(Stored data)
=== Begin Enclosure ===

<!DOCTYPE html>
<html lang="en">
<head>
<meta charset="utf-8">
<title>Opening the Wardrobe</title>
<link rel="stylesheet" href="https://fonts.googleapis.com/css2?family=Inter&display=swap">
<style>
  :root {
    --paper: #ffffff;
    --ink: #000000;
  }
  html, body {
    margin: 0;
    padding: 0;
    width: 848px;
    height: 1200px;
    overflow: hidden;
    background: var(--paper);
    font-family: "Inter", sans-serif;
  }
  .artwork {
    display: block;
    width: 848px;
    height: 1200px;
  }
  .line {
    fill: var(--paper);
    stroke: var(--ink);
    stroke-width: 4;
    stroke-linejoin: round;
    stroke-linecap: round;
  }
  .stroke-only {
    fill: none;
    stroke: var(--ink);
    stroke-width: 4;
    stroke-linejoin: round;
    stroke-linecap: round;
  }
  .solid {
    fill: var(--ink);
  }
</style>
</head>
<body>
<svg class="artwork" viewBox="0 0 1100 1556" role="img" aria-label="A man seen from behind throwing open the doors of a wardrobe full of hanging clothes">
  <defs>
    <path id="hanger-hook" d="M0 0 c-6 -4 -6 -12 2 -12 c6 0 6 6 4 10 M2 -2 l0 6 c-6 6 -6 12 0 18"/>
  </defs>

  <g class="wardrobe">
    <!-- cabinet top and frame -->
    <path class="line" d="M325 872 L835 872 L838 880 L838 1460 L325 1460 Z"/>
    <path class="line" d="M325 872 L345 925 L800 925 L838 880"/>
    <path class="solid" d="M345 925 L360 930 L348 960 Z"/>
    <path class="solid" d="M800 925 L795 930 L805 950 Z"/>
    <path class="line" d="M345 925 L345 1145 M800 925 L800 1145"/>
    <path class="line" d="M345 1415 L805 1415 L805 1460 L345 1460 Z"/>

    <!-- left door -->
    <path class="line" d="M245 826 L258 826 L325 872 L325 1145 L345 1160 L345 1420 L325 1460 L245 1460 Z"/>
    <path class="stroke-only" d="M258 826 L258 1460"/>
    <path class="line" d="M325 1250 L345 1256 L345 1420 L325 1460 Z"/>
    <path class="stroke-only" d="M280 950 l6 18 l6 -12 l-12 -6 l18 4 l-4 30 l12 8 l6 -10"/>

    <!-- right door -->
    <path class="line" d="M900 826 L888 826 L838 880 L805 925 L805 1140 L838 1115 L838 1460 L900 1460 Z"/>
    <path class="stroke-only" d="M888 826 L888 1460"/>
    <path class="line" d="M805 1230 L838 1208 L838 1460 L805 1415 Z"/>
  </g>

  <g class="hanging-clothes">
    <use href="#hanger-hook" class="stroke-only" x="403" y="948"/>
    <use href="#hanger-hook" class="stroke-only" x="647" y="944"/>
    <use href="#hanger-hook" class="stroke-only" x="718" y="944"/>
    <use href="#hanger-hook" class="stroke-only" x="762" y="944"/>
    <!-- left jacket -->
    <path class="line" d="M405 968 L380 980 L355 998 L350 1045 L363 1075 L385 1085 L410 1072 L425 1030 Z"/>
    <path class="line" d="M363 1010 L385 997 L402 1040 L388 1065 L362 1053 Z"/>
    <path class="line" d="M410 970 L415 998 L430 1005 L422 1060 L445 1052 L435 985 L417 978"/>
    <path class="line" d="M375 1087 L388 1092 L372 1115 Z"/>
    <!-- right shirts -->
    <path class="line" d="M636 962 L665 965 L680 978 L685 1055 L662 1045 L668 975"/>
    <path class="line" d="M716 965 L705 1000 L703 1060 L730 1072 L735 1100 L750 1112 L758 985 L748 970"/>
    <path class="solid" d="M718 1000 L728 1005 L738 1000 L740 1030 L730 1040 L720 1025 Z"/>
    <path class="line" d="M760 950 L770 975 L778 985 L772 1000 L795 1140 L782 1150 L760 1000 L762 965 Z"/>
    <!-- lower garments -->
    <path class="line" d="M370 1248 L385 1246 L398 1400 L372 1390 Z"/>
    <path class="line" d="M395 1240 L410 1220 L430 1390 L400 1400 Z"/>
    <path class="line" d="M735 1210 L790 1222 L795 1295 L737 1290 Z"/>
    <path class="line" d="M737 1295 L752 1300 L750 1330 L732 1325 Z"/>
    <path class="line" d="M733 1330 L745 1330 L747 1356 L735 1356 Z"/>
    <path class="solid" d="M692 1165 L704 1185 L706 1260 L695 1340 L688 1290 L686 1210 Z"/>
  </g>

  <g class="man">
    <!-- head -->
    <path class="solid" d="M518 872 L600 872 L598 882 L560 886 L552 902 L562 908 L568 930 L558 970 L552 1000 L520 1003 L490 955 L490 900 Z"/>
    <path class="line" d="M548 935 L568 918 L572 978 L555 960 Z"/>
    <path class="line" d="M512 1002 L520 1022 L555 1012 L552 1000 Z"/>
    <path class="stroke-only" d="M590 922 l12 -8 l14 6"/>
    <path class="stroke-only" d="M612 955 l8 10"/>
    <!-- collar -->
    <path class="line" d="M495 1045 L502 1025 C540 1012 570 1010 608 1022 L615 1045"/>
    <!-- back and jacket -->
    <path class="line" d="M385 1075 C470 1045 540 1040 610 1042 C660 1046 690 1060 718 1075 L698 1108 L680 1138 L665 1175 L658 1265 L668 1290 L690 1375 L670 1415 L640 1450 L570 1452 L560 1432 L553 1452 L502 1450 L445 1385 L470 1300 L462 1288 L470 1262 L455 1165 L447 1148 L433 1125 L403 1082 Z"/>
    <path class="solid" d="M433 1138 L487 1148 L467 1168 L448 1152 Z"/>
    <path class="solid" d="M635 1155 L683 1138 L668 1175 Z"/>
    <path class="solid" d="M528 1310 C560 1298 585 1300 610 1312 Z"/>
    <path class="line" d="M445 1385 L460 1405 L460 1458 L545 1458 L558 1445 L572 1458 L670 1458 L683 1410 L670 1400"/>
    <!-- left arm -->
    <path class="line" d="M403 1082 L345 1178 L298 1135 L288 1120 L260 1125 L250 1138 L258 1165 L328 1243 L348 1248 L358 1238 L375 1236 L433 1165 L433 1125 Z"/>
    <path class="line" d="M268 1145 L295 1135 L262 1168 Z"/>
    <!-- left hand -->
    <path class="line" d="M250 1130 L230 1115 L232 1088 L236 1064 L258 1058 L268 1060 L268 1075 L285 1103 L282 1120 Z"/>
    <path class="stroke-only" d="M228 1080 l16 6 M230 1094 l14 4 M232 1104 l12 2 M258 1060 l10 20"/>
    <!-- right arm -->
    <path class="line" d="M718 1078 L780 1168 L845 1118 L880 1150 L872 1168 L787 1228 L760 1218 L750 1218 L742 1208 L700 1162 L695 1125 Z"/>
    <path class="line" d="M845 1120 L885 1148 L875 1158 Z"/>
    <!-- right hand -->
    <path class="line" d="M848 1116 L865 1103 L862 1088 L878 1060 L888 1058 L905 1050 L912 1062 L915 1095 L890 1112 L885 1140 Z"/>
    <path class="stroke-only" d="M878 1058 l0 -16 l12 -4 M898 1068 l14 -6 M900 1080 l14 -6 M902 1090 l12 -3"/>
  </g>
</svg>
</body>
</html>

=== End Enclosure ===

• **What you will do**
The records above must be retyped in full, exactly.

• **Answer for this exercise**
<!DOCTYPE html>
<html lang="en">
<head>
<meta charset="utf-8">
<title>Opening the Wardrobe</title>
<link rel="stylesheet" href="https://fonts.googleapis.com/css2?family=Inter&display=swap">
<style>
  :root {
    --paper: #ffffff;
    --ink: #000000;
  }
  html, body {
    margin: 0;
    padding: 0;
    width: 848px;
    height: 1200px;
    overflow: hidden;
    background: var(--paper);
    font-family: "Inter", sans-serif;
  }
  .artwork {
    display: block;
    width: 848px;
    height: 1200px;
  }
  .line {
    fill: var(--paper);
    stroke: var(--ink);
    stroke-width: 4;
    stroke-linejoin: round;
    stroke-linecap: round;
  }
  .stroke-only {
    fill: none;
    stroke: var(--ink);
    stroke-width: 4;
    stroke-linejoin: round;
    stroke-linecap: round;
  }
  .solid {
    fill: var(--ink);
  }
</style>
</head>
<body>
<svg class="artwork" viewBox="0 0 1100 1556" role="img" aria-label="A man seen from behind throwing open the doors of a wardrobe full of hanging clothes">
  <defs>
    <path id="hanger-hook" d="M0 0 c-6 -4 -6 -12 2 -12 c6 0 6 6 4 10 M2 -2 l0 6 c-6 6 -6 12 0 18"/>
  </defs>

  <g class="wardrobe">
    <!-- cabinet top and frame -->
    <path class="line" d="M325 872 L835 872 L838 880 L838 1460 L325 1460 Z"/>
    <path class="line" d="M325 872 L345 925 L800 925 L838 880"/>
    <path class="solid" d="M345 925 L360 930 L348 960 Z"/>
    <path class="solid" d="M800 925 L795 930 L805 950 Z"/>
    <path class="line" d="M345 925 L345 1145 M800 925 L800 1145"/>
    <path class="line" d="M345 1415 L805 1415 L805 1460 L345 1460 Z"/>

    <!-- left door -->
    <path class="line" d="M245 826 L258 826 L325 872 L325 1145 L345 1160 L345 1420 L325 1460 L245 1460 Z"/>
    <path class="stroke-only" d="M258 826 L258 1460"/>
    <path class="line" d="M325 1250 L345 1256 L345 1420 L325 1460 Z"/>
    <path class="stroke-only" d="M280 950 l6 18 l6 -12 l-12 -6 l18 4 l-4 30 l12 8 l6 -10"/>

    <!-- right door -->
    <path class="line" d="M900 826 L888 826 L838 880 L805 925 L805 1140 L838 1115 L838 1460 L900 1460 Z"/>
    <path class="stroke-only" d="M888 826 L888 1460"/>
    <path class="line" d="M805 1230 L838 1208 L838 1460 L805 1415 Z"/>
  </g>

  <g class="hanging-clothes">
    <use href="#hanger-hook" class="stroke-only" x="403" y="948"/>
    <use href="#hanger-hook" class="stroke-only" x="647" y="944"/>
    <use href="#hanger-hook" class="stroke-only" x="718" y="944"/>
    <use href="#hanger-hook" class="stroke-only" x="762" y="944"/>
    <!-- left jacket -->
    <path class="line" d="M405 968 L380 980 L355 998 L350 1045 L363 1075 L385 1085 L410 1072 L425 1030 Z"/>
    <path class="line" d="M363 1010 L385 997 L402 1040 L388 1065 L362 1053 Z"/>
    <path class="line" d="M410 970 L415 998 L430 1005 L422 1060 L445 1052 L435 985 L417 978"/>
    <path class="line" d="M375 1087 L388 1092 L372 1115 Z"/>
    <!-- right shirts -->
    <path class="line" d="M636 962 L665 965 L680 978 L685 1055 L662 1045 L668 975"/>
    <path class="line" d="M716 965 L705 1000 L703 1060 L730 1072 L735 1100 L750 1112 L758 985 L748 970"/>
    <path class="solid" d="M718 1000 L728 1005 L738 1000 L740 1030 L730 1040 L720 1025 Z"/>
    <path class="line" d="M760 950 L770 975 L778 985 L772 1000 L795 1140 L782 1150 L760 1000 L762 965 Z"/>
    <!-- lower garments -->
    <path class="line" d="M370 1248 L385 1246 L398 1400 L372 1390 Z"/>
    <path class="line" d="M395 1240 L410 1220 L430 1390 L400 1400 Z"/>
    <path class="line" d="M735 1210 L790 1222 L795 1295 L737 1290 Z"/>
    <path class="line" d="M737 1295 L752 1300 L750 1330 L732 1325 Z"/>
    <path class="line" d="M733 1330 L745 1330 L747 1356 L735 1356 Z"/>
    <path class="solid" d="M692 1165 L704 1185 L706 1260 L695 1340 L688 1290 L686 1210 Z"/>
  </g>

  <g class="man">
    <!-- head -->
    <path class="solid" d="M518 872 L600 872 L598 882 L560 886 L552 902 L562 908 L568 930 L558 970 L552 1000 L520 1003 L490 955 L490 900 Z"/>
    <path class="line" d="M548 935 L568 918 L572 978 L555 960 Z"/>
    <path class="line" d="M512 1002 L520 1022 L555 1012 L552 1000 Z"/>
    <path class="stroke-only" d="M590 922 l12 -8 l14 6"/>
    <path class="stroke-only" d="M612 955 l8 10"/>
    <!-- collar -->
    <path class="line" d="M495 1045 L502 1025 C540 1012 570 1010 608 1022 L615 1045"/>
    <!-- back and jacket -->
    <path class="line" d="M385 1075 C470 1045 540 1040 610 1042 C660 1046 690 1060 718 1075 L698 1108 L680 1138 L665 1175 L658 1265 L668 1290 L690 1375 L670 1415 L640 1450 L570 1452 L560 1432 L553 1452 L502 1450 L445 1385 L470 1300 L462 1288 L470 1262 L455 1165 L447 1148 L433 1125 L403 1082 Z"/>
    <path class="solid" d="M433 1138 L487 1148 L467 1168 L448 1152 Z"/>
    <path class="solid" d="M635 1155 L683 1138 L668 1175 Z"/>
    <path class="solid" d="M528 1310 C560 1298 585 1300 610 1312 Z"/>
    <path class="line" d="M445 1385 L460 1405 L460 1458 L545 1458 L558 1445 L572 1458 L670 1458 L683 1410 L670 1400"/>
    <!-- left arm -->
    <path class="line" d="M403 1082 L345 1178 L298 1135 L288 1120 L260 1125 L250 1138 L258 1165 L328 1243 L348 1248 L358 1238 L375 1236 L433 1165 L433 1125 Z"/>
    <path class="line" d="M268 1145 L295 1135 L262 1168 Z"/>
    <!-- left hand -->
    <path class="line" d="M250 1130 L230 1115 L232 1088 L236 1064 L258 1058 L268 1060 L268 1075 L285 1103 L282 1120 Z"/>
    <path class="stroke-only" d="M228 1080 l16 6 M230 1094 l14 4 M232 1104 l12 2 M258 1060 l10 20"/>
    <!-- right arm -->
    <path class="line" d="M718 1078 L780 1168 L845 1118 L880 1150 L872 1168 L787 1228 L760 1218 L750 1218 L742 1208 L700 1162 L695 1125 Z"/>
    <path class="line" d="M845 1120 L885 1148 L875 1158 Z"/>
    <!-- right hand -->
    <path class="line" d="M848 1116 L865 1103 L862 1088 L878 1060 L888 1058 L905 1050 L912 1062 L915 1095 L890 1112 L885 1140 Z"/>
    <path class="stroke-only" d="M878 1058 l0 -16 l12 -4 M898 1068 l14 -6 M900 1080 l14 -6 M902 1090 l12 -3"/>
  </g>
</svg>
</body>
</html>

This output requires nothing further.